### RECORD SET
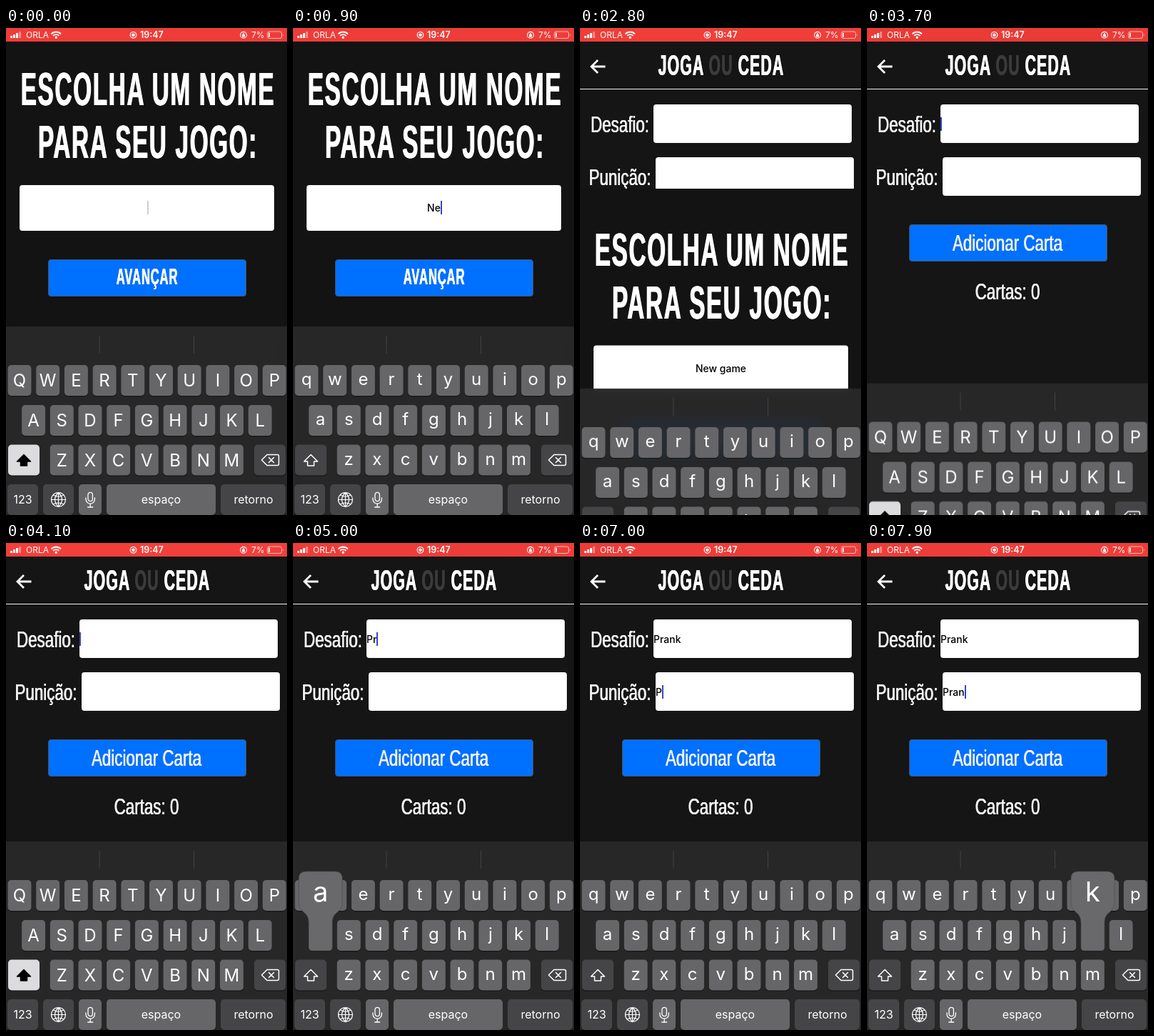
An HTML page that plays this animation: 394 by 682 pixels, repeating every 8000 ms.

```html
<!DOCTYPE html>
<html lang="pt-BR">
<head>
<meta charset="utf-8">
<title>Novo jogo</title>
<style>
html, body { margin: 0; width: 100%; height: 100%; overflow: hidden; background: #151515; }
#stage { position: relative; width: 394px; height: 682px; overflow: hidden; background: #151515; font-family: Inter, Roboto, sans-serif; }
#stage > div, .field, .btn, .t, svg { position: absolute; }
.screen { inset: 0; background: #151515; }
#nameScreen { background: #131313; animation: drop 8s infinite; }

/* condensed display face and condensed text face */
.t { color: #fff; font-family: "Liberation Sans", Arial, sans-serif; line-height: 1; white-space: nowrap; }
.display { font-weight: 700; letter-spacing: .05em; transform: translate(-50%, -50%) scaleX(.52); text-shadow: .015em 0, -.015em 0; }
.label { color: #f2f2f2; font-size: 31.5px; transform: translate(-50%, -50%) scaleX(.71); text-shadow: .013em 0, -.013em 0; }
.title { font-size: 64px; left: 198.5px; }
.dim { color: #3b3b3d; }

.field { background: #fff; border-radius: 4px; display: flex; align-items: center; font-size: 14px; font-weight: 500; color: #000; white-space: pre; }
.field i { position: relative; width: 0; height: 19px; opacity: 0; }
.field i::after { content: ""; position: absolute; left: 0; width: 2px; height: 19px; background: #3348c4; }
.btn { left: 59px; width: 278px; height: 52px; box-sizing: border-box; background: #0070ff; border: 1px solid #4c5468; border-radius: 4px; }
#go { animation: tap 8s infinite; }
.rule { position: absolute; left: 0; top: 84.5px; width: 100%; height: 1.5px; background: #f2f2f2; }

#kb { left: 0; top: 418px; width: 394px; height: 264px; background: rgba(41, 41, 42, .95); backdrop-filter: blur(8px); animation: keyboard 8s infinite; }
#kb svg { left: 0; top: 0; overflow: visible; }
#kb text { fill: #fff; text-anchor: middle; font-family: Inter, Roboto, sans-serif; }
.key { fill: #666568; }
.fn { fill: #454547; }
.shade { fill: #171718; }
.ico { fill: none; stroke: #fff; stroke-width: 1.5; stroke-linejoin: round; stroke-linecap: round; }

#status { left: 0; top: 0; width: 394px; height: 19px; background: #ee3d38; animation: pulse 2s infinite; }
#status text { fill: #fff; font-family: Inter, Roboto, sans-serif; font-size: 12px; }

@keyframes drop {
  0%, 33.75% { transform: none; animation-timing-function: ease; }
  39.625%, 100% { transform: translateY(682px); }
}
@keyframes keyboard {
  0%, 33.75% { transform: none; animation-timing-function: ease; }
  39.625%, 45% { transform: translateY(264px); animation-timing-function: cubic-bezier(.17, .84, .44, 1); }
  50%, 100% { transform: none; }
}
@keyframes tap {
  0%, 30.6% { opacity: 1; }
  31.6%, 32.4% { opacity: .45; }
  34.4%, 100% { opacity: 1; }
}
@keyframes pulse {
  0%, 50%, 100% { background: #ee3d38; }
  25% { background: #ff433f; }
  75% { background: #e03632; }
}
</style>
</head>
<body>
<div id="stage">
  <div class="screen">
    <svg width="394" height="86"><path d="M35.500 54H16M25 45L16 54l9 9" fill="none" stroke="#fff" stroke-width="2.800"/></svg>
    <span class="t display" style="left:198px;top:51.5px;font-size:41px">JOGA <span class="dim">OU</span> CEDA</span>
    <div class="rule"></div>
    <span class="t label" style="left:55.5px;top:135.5px">Desafio:</span>
    <div class="field" id="dare" style="left:103px;top:107px;width:278px;height:54px"><span></span><i></i></div>
    <span class="t label" style="left:56px;top:209.5px">Punição:</span>
    <div class="field" id="penalty" style="left:106px;top:181px;width:278px;height:54px"><span></span><i></i></div>
    <div class="btn" style="top:275px"></div>
    <span class="t label" style="left:197px;top:302px">Adicionar Carta</span>
    <span class="t label" style="left:197px;top:369.5px">Cartas: 0</span>
  </div>

  <div class="screen" id="nameScreen">
    <span class="t display title" style="top:85.5px">ESCOLHA UM NOME</span>
    <span class="t display title" style="top:159.5px">PARA SEU JOGO:</span>
    <div class="field" id="name" style="left:19px;top:220px;width:357px;height:63.5px;justify-content:center"><span></span><i></i></div>
    <div id="go">
      <div class="btn" style="top:324px"></div>
      <span class="t display" style="left:198px;top:348px;font-size:32px">AVANÇAR</span>
    </div>
  </div>

  <div id="kb"><svg width="394" height="264"></svg></div>

  <div id="status">
    <svg width="394" height="20">
      <g fill="#fff">
        <rect x="6" y="11" width="3" height="3" rx=".5"/>
        <rect x="10" y="9" width="3" height="5" rx=".5"/>
        <rect x="14" y="7" width="3" height="7" rx=".5"/>
        <rect x="18" y="5" width="3" height="9" rx=".5" opacity=".4"/>
      </g>
      <text x="28" y="14">ORLA</text>
      <g fill="none" stroke="#fff" stroke-width="1.900">
        <path d="M63.500 8.300a9.500 9.500 0 0 1 13.500 0M66 10.900a6 6 0 0 1 8.500 0"/>
        <circle cx="70.250" cy="13.200" r=".8"/>
        <circle cx="178.500" cy="9.800" r="4.300" stroke-width="1.200"/>
        <circle cx="333" cy="9.800" r="4.400" stroke-width="1.100"/>
      </g>
      <circle cx="178.500" cy="9.800" r="2.300" fill="#fff"/>
      <text x="188" y="14" font-weight="600" style="font-size:12.5px">19:47</text>
      <path d="M331 9.500h4v3h-4zM331.700 9.500v-1a1.300 1.300 0 0 1 2.600 0v1" fill="#fff"/>
      <text x="344" y="14">7%</text>
      <rect x="366.500" y="5" width="20" height="9.500" rx="2.500" fill="none" stroke="#fff" stroke-opacity=".65"/>
      <rect x="368" y="6.500" width="1.800" height="6.500" rx=".8" fill="#fff"/>
      <path d="M388 8v3.500q1.700-1.700 0-3.500" fill="#fff" opacity=".65"/>
    </svg>
  </div>
</div>

<script>
const LOOP = 8000, HOLD = 110, KEY_W = 33, KEY_H = 43;

// each entry: field, focus time, blur time, word, press time of each key
const plan = [
  { id: 'name', at: -650, until: 2500, word: 'New game', press: [400, 750, 1080, 1370, 1640, 1840, 2020, 2180] },
  { id: 'dare', at: 3600, until: 6250, word: 'Prank', press: [4450, 4720, 4980, 5230, 5480] },
  { id: 'penalty', at: 6250, until: LOOP, word: 'Prank', press: [6800, 7080, 7340, 7600, 7850] }
];
const rows = [['qwertyuiop', 19, 54], ['asdfghjkl', 38.6, 110], ['zxcvbnm', 78.2, 165.5]];

const svg = document.querySelector('#kb svg');
const keys = {};

function el(tag, attrs, text) {
  const node = document.createElementNS('http://www.w3.org/2000/svg', tag);
  for (const k in attrs) node.setAttribute(k, attrs[k]);
  if (text) node.textContent = text;
  return svg.appendChild(node);
}
function keyCap(x, y, width, cls) {
  const box = { x, width, height: KEY_H, rx: 5 };
  el('rect', { ...box, y: y + 1.3, class: 'shade' });
  return el('rect', { ...box, y, class: cls });
}
function caption(x, text, size) {
  el('text', { x, y: 248, 'font-size': size }, text);
}
function icon(d) {
  return el('path', { d, class: 'ico' });
}

for (const x of [131, 263.5]) el('path', { d: `M${x} 13v25`, stroke: '#434345' });
for (const [letters, first, y] of rows) {
  [...letters].forEach((c, i) => {
    const x = first + i * 39.7;
    keyCap(x - KEY_W / 2, y, KEY_W, 'key');
    keys[c] = { x, y, label: el('text', { x, 'font-size': 24 }) };
  });
}

const shift = keyCap(3, 165.5, 44, 'fn');
const arrow = icon('M25 179.500l9.500 9.500h-5v6h-9v-6h-5z');
keyCap(348, 165.5, 44, 'fn');
icon('M366 179.500h14.500q2 0 2 2v11q0 2-2 2H366l-7.500-7.500zM368.500 183.500l7 7m0-7l-7 7');
keyCap(2, 221, 43, 'fn');
caption(23.5, '123', 16);
keyCap(52, 221, 43, 'fn');
icon('M63.500 242.500a10 10 0 1 0 20 0a10 10 0 1 0-20 0h20M73.500 232.500v20M73.500 232.500q-10 10 0 20q10-10 0-20M66 236q7.500 4 15 0M66 249q7.500-4 15 0').style.strokeWidth = 1.2;
keyCap(102, 221, 32, 'key');
icon('M115 235.500a3.200 3.200 0 0 1 6.400 0v6a3.200 3.200 0 0 1-6.400 0zM112 240v2a6.200 6.200 0 0 0 12.400 0v-2M118.200 248.500v4.500m-3.500 0h7').style.strokeWidth = 1.3;
const space = keyCap(141, 221, 153, 'key');
caption(217.5, 'espaço', 16);
keyCap(301, 221, 91, 'fn');
caption(347, 'retorno', 16);

const bubble = el('path', { fill: '#69686b', stroke: '#4b4b4d', 'stroke-width': .6 });
const big = el('text', { 'font-size': 38 });

function bubblePath(key) {
  const l = key.x - KEY_W / 2, r = l + KEY_W, y = key.y, top = y - 68;
  const a = Math.min(Math.max(key.x - 30.5, 2), 331), b = a + 61;
  return `M${a + 10} ${top}H${b - 10}q10 0 10 10V${y - 26}C${b} ${y - 8} ${r} ${y - 14} ${r} ${y + 4}` +
    `V${y + 38}q0 5-5 5H${l + 5}q-5 0-5-5V${y + 4}C${l} ${y - 14} ${a} ${y - 8} ${a} ${y - 26}V${top + 10}q0-10 10-10z`;
}

let wasCaps;
function setCaps(caps) {
  if (caps === wasCaps) return;
  wasCaps = caps;
  for (const c in keys) {
    const { label, y } = keys[c];
    label.textContent = caps ? c.toUpperCase() : c;
    label.setAttribute('y', y + (caps ? 30 : 28));
  }
  shift.style.fill = caps ? '#dcdcdf' : '';
  arrow.style.fill = caps ? '#000' : 'none';
  arrow.style.stroke = caps ? '#000' : '#fff';
}

function caretAlpha(since) {
  const d = since % 1000;
  if (d < 520) return 1;
  if (d < 700) return (700 - d) / 180;
  return d < 850 ? 0 : (d - 850) / 150;
}

function showPress(char) {
  const key = char && keys[char.toLowerCase()];
  space.style.fill = char === ' ' ? '#454547' : '';
  bubble.style.display = big.style.display = key ? '' : 'none';
  if (!key) return;
  bubble.setAttribute('d', bubblePath(key));
  big.textContent = char;
  big.setAttribute('x', Math.min(Math.max(key.x, 32.5), 361.5));
  big.setAttribute('y', key.y - 26.5);
}

function render(t) {
  const active = plan.filter(p => p.at <= t).pop();
  for (const p of plan) {
    const done = p.press.filter(at => at + HOLD <= t).length;
    const [text, caret] = document.getElementById(p.id).children;
    text.textContent = p.word.slice(0, done);
    const last = done ? p.press[done - 1] + HOLD : p.at;
    caret.style.opacity = p === active && t < p.until ? caretAlpha(t - last) : 0;
    if (p === active) {
      setCaps(done === 0);
      showPress(p.press[done] <= t ? p.word[done] : '');
    }
  }
}

let start;
function tick(now) {
  start ??= now;
  render((now - start) % LOOP);
  requestAnimationFrame(tick);
}
render(0);
requestAnimationFrame(tick);
</script>
</body>
</html>
```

### EXERCISE OBJECTIVE
Each line of the data above that contains "done" counts once; report the total alone.

### RESULT
5